» What you have to do
Search the records for the string "class", and show each line where it appears.

(Records provided)

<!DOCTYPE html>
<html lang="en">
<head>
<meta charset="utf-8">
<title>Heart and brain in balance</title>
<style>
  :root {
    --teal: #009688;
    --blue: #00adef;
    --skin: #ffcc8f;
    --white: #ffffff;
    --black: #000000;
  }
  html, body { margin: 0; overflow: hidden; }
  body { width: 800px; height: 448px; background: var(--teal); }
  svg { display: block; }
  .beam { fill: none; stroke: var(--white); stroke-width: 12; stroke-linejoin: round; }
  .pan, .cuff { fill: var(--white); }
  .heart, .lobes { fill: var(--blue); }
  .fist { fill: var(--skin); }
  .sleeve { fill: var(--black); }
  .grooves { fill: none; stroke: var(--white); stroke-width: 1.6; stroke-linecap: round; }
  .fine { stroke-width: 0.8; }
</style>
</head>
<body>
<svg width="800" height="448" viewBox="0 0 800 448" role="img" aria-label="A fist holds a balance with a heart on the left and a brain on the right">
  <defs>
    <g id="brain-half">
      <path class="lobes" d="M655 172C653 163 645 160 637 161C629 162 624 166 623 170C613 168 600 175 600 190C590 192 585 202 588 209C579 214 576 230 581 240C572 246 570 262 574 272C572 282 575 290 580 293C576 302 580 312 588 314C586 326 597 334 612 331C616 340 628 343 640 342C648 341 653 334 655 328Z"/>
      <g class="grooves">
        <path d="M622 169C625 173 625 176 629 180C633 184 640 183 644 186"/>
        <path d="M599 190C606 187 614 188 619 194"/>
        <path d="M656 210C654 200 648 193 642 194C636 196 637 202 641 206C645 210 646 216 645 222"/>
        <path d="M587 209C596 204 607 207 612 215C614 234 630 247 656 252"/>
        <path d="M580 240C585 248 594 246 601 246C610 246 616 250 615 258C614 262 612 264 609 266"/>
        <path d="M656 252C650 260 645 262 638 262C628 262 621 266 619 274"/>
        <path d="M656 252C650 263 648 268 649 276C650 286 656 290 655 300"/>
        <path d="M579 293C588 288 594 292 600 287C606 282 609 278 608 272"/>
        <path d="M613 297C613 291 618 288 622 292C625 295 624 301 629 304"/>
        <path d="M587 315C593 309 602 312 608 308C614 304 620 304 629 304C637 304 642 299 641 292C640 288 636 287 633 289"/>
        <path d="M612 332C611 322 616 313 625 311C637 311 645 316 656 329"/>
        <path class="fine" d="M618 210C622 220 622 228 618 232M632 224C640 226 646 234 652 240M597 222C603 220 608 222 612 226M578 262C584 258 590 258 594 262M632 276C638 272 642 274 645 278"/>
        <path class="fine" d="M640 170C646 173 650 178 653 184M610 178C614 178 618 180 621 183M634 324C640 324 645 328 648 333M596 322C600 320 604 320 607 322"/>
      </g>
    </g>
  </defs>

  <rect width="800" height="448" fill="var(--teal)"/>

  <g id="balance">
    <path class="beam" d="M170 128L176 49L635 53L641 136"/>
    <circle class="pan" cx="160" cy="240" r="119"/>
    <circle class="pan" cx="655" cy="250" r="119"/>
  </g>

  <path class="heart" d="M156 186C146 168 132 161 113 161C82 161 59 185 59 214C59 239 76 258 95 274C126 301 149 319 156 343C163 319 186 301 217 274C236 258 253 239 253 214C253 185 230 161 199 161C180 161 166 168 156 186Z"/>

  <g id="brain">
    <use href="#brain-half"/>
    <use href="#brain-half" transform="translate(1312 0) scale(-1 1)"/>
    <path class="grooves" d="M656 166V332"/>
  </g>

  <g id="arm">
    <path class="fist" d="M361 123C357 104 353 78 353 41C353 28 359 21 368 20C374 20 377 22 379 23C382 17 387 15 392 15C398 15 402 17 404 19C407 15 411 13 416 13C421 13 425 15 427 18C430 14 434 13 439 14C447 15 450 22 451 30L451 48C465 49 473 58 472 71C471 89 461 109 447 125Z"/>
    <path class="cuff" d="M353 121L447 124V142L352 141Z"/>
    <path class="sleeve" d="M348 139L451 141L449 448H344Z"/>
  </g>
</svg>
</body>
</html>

(End Records provided)

» Exercise result
      <path class="lobes" d="M655 172C653 163 645 160 637 161C629 162 624 166 623 170C613 168 600 175 600 190C590 192 585 202 588 209C579 214 576 230 581 240C572 246 570 262 574 272C572 282 575 290 580 293C576 302 580 312 588 314C586 326 597 334 612 331C616 340 628 343 640 342C648 341 653 334 655 328Z"/>
      <g class="grooves">
        <path class="fine" d="M618 210C622 220 622 228 618 232M632 224C640 226 646 234 652 240M597 222C603 220 608 222 612 226M578 262C584 258 590 258 594 262M632 276C638 272 642 274 645 278"/>
        <path class="fine" d="M640 170C646 173 650 178 653 184M610 178C614 178 618 180 621 183M634 324C640 324 645 328 648 333M596 322C600 320 604 320 607 322"/>
    <path class="beam" d="M170 128L176 49L635 53L641 136"/>
    <circle class="pan" cx="160" cy="240" r="119"/>
    <circle class="pan" cx="655" cy="250" r="119"/>
  <path class="heart" d="M156 186C146 168 132 161 113 161C82 161 59 185 59 214C59 239 76 258 95 274C126 301 149 319 156 343C163 319 186 301 217 274C236 258 253 239 253 214C253 185 230 161 199 161C180 161 166 168 156 186Z"/>
    <path class="grooves" d="M656 166V332"/>
    <path class="fist" d="M361 123C357 104 353 78 353 41C353 28 359 21 368 20C374 20 377 22 379 23C382 17 387 15 392 15C398 15 402 17 404 19C407 15 411 13 416 13C421 13 425 15 427 18C430 14 434 13 439 14C447 15 450 22 451 30L451 48C465 49 473 58 472 71C471 89 461 109 447 125Z"/>
    <path class="cuff" d="M353 121L447 124V142L352 141Z"/>
    <path class="sleeve" d="M348 139L451 141L449 448H344Z"/>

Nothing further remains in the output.